Segment Open

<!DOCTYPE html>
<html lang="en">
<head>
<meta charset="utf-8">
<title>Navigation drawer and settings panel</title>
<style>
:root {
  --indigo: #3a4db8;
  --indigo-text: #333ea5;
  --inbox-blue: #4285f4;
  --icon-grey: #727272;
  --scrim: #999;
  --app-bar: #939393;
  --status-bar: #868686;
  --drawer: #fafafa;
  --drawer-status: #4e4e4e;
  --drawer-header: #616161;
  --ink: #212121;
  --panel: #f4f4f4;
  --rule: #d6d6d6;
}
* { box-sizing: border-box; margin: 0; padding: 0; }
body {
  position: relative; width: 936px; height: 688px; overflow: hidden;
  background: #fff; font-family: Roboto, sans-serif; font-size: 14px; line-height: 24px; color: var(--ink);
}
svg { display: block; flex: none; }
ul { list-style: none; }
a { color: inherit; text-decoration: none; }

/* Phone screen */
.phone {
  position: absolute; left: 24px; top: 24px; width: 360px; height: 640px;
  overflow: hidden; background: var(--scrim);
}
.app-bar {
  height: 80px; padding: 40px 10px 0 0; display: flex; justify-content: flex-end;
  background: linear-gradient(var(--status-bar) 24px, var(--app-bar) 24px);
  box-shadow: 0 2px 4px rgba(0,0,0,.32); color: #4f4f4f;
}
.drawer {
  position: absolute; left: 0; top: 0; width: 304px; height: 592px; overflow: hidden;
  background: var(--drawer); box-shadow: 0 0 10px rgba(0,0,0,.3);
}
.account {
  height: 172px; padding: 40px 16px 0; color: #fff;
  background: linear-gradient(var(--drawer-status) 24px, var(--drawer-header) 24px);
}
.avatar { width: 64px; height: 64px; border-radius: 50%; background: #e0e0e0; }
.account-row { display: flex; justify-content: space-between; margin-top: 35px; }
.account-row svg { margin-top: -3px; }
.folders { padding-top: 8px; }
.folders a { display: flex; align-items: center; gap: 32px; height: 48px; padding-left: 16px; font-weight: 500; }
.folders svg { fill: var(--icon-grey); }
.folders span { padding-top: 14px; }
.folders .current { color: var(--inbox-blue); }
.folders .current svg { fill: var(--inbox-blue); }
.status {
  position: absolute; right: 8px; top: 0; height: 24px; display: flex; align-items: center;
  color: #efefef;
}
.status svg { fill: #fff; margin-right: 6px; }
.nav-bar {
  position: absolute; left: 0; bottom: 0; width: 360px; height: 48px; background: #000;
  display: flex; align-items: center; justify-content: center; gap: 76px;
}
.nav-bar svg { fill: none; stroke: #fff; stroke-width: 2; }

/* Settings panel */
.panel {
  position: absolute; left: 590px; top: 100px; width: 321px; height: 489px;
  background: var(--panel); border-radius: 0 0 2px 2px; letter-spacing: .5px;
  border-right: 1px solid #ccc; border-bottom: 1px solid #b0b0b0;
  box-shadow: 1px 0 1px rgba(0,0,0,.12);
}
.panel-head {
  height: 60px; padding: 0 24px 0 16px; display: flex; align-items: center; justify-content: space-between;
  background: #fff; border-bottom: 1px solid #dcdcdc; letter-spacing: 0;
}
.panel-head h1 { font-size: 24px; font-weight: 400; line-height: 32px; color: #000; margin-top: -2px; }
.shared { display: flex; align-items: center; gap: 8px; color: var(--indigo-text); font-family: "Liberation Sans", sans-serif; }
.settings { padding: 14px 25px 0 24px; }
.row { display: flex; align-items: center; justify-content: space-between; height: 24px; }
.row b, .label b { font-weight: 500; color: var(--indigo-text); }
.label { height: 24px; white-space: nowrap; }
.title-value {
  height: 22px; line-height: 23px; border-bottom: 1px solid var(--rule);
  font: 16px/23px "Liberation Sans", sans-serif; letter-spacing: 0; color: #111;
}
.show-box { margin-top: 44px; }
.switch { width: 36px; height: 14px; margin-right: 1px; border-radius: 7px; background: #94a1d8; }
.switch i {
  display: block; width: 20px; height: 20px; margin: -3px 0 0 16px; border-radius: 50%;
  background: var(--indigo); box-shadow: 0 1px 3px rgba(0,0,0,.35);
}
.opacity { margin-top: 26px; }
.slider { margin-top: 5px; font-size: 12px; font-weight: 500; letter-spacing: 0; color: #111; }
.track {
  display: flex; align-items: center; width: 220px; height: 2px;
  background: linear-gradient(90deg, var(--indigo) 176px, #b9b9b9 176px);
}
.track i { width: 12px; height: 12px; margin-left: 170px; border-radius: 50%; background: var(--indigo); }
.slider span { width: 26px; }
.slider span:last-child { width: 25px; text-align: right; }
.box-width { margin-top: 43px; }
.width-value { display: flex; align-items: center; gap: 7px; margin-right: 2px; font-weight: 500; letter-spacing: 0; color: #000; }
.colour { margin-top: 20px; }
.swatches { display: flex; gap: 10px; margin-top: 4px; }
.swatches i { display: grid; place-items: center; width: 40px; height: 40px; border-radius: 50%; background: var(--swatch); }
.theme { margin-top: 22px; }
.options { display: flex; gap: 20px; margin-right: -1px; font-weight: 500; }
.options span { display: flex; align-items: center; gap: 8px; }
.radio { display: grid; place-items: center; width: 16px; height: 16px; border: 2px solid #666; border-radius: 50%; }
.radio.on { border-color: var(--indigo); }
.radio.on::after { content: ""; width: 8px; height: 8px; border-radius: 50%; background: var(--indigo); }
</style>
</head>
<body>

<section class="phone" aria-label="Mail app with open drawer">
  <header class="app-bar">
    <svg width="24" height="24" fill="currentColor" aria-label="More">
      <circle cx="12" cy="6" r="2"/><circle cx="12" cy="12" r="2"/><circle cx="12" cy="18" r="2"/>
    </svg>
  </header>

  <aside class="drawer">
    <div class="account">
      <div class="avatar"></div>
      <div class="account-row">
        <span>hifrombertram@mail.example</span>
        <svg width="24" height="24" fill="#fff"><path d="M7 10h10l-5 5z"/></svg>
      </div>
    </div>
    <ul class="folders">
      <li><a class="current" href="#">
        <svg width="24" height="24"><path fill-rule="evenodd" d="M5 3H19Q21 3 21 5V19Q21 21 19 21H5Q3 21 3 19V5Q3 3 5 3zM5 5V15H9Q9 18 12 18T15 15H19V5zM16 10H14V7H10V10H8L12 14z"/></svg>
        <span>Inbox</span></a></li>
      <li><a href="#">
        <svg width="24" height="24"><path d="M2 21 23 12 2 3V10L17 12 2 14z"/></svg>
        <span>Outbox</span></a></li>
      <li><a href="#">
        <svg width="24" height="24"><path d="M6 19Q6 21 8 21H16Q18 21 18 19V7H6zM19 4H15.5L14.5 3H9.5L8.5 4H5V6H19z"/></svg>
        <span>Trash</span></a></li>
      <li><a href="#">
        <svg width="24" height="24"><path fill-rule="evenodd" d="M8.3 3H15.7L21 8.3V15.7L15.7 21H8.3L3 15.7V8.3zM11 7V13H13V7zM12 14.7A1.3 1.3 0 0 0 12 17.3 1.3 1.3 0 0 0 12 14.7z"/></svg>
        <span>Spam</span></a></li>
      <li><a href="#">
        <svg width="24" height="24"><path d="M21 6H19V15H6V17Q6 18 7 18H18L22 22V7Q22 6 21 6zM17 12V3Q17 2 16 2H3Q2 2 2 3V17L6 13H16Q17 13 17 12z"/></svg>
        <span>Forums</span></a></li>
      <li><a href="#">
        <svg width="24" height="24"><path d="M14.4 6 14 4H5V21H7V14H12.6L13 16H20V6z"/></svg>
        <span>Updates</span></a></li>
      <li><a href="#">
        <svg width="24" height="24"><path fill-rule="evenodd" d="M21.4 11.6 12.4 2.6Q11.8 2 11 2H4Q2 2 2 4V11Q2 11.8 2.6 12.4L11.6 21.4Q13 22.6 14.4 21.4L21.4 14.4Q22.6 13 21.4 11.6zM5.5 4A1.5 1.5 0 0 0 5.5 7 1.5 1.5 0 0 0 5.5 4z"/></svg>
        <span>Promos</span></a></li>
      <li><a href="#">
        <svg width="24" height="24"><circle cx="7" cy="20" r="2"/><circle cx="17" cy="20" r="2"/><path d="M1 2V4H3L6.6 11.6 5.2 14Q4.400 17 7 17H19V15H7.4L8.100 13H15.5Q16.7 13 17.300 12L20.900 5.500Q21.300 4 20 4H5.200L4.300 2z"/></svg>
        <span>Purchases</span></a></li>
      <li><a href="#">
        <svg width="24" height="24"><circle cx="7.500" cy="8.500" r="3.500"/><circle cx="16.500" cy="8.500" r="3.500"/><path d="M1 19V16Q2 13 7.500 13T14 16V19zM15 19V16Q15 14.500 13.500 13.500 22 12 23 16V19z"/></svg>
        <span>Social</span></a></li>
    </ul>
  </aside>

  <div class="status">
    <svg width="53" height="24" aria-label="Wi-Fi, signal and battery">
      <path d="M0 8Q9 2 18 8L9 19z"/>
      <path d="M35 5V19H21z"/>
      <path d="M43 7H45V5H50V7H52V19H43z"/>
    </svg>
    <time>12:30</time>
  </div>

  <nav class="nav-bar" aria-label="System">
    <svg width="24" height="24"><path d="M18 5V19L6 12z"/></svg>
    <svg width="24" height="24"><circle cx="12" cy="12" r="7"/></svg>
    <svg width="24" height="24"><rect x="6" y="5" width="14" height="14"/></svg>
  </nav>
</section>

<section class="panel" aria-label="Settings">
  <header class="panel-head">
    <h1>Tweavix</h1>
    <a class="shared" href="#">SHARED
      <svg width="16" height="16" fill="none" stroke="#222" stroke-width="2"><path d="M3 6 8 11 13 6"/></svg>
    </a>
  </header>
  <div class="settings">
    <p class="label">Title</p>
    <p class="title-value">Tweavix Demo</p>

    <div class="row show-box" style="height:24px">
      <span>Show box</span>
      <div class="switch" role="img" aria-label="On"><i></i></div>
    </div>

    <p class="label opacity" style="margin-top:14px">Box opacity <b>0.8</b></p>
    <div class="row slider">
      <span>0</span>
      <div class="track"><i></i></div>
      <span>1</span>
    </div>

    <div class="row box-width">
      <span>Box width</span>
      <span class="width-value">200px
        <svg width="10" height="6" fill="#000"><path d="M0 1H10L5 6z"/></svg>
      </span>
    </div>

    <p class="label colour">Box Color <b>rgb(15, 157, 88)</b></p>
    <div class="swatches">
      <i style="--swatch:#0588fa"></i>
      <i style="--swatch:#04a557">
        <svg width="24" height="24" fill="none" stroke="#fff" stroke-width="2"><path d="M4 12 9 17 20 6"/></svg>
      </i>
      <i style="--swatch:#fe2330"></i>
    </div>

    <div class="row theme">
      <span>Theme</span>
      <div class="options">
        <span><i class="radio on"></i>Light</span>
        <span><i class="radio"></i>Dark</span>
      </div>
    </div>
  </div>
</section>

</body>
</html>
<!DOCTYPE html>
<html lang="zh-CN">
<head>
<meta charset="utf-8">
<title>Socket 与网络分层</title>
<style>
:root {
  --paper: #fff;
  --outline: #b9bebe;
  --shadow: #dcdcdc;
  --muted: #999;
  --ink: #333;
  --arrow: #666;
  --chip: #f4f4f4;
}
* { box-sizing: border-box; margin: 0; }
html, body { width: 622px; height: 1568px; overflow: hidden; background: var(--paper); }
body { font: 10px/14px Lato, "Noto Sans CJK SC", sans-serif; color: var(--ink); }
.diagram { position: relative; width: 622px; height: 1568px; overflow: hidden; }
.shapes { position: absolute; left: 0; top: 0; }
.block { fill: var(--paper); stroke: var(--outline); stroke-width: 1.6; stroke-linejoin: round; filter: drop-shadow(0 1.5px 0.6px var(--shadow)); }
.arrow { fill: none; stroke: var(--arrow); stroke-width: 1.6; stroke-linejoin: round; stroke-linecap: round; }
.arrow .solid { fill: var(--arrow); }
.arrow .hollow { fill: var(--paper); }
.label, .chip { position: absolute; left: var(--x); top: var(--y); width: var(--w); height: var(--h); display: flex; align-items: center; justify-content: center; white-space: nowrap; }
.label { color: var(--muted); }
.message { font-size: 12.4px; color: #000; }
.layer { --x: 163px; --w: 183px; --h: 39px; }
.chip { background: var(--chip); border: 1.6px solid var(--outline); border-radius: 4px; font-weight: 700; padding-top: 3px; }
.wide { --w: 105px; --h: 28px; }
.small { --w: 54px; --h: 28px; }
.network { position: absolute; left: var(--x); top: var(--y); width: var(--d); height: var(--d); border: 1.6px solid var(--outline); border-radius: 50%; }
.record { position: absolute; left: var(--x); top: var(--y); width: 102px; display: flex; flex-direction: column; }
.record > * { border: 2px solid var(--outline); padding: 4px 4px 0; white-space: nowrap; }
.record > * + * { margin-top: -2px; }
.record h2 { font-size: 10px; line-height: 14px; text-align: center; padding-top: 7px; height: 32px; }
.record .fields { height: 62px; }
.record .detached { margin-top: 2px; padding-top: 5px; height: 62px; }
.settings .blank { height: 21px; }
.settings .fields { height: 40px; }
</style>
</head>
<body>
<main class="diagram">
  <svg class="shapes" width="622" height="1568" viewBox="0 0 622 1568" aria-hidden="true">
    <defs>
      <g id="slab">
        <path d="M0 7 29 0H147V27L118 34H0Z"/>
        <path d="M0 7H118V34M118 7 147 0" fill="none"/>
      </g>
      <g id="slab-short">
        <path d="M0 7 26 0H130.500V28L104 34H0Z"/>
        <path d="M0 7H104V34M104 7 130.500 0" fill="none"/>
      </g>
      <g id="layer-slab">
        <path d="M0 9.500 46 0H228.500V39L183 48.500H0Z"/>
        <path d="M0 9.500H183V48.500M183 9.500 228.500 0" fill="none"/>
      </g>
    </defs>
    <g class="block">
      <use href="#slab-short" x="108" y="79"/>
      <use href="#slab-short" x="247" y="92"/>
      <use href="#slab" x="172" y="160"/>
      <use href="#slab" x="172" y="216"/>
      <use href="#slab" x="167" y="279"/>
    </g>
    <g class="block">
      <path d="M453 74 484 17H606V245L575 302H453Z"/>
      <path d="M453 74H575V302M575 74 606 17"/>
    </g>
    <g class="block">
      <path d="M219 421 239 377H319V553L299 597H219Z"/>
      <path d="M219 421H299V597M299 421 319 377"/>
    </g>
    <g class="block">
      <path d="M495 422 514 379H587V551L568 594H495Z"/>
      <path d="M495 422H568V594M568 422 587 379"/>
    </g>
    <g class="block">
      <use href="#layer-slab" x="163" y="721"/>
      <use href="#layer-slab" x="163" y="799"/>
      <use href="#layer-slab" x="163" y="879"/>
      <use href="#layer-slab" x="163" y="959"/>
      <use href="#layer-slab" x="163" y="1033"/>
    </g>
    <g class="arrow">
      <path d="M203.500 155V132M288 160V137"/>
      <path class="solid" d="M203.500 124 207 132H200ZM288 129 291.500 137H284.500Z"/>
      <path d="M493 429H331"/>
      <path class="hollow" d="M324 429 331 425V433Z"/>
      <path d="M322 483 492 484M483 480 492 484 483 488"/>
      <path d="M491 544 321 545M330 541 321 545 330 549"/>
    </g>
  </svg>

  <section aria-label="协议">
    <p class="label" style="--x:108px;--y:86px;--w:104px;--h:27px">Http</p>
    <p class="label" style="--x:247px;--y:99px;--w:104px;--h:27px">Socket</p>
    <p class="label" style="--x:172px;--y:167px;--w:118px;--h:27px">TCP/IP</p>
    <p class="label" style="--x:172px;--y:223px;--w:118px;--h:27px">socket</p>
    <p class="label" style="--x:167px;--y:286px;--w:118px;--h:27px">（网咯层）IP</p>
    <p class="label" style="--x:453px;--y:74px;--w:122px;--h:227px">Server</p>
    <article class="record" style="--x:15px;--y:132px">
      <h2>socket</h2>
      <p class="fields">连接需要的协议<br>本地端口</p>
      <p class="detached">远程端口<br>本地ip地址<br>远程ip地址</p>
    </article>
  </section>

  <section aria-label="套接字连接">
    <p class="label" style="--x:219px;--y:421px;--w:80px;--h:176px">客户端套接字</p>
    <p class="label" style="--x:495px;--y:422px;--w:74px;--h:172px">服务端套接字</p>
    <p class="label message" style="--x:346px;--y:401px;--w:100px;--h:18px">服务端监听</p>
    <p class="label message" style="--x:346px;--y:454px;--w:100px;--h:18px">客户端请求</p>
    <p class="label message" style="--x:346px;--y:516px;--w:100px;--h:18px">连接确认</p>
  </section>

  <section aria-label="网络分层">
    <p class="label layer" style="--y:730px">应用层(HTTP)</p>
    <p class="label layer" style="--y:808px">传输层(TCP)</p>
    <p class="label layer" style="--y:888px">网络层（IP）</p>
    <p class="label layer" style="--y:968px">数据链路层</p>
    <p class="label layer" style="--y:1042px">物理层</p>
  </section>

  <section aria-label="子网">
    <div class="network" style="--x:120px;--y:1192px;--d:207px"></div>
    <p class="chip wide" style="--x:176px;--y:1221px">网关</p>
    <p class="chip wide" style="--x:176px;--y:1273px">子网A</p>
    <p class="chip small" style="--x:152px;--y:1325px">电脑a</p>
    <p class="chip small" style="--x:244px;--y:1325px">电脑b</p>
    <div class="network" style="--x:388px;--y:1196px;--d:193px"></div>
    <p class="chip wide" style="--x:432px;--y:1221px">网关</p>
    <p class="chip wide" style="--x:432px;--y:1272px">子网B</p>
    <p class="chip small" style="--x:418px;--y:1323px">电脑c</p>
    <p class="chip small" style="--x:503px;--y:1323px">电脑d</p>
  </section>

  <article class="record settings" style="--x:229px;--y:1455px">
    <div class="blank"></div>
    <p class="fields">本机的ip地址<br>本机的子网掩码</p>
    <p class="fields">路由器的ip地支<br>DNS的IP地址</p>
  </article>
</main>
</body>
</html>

Segment Closed

What the exercise asks -
Each line of the listing that contains the word "record" must be copied.

Answer to this problem -
.record { position: absolute; left: var(--x); top: var(--y); width: 102px; display: flex; flex-direction: column; }
.record > * { border: 2px solid var(--outline); padding: 4px 4px 0; white-space: nowrap; }
.record > * + * { margin-top: -2px; }
.record h2 { font-size: 10px; line-height: 14px; text-align: center; padding-top: 7px; height: 32px; }
.record .fields { height: 62px; }
.record .detached { margin-top: 2px; padding-top: 5px; height: 62px; }
    <article class="record" style="--x:15px;--y:132px">
  <article class="record settings" style="--x:229px;--y:1455px">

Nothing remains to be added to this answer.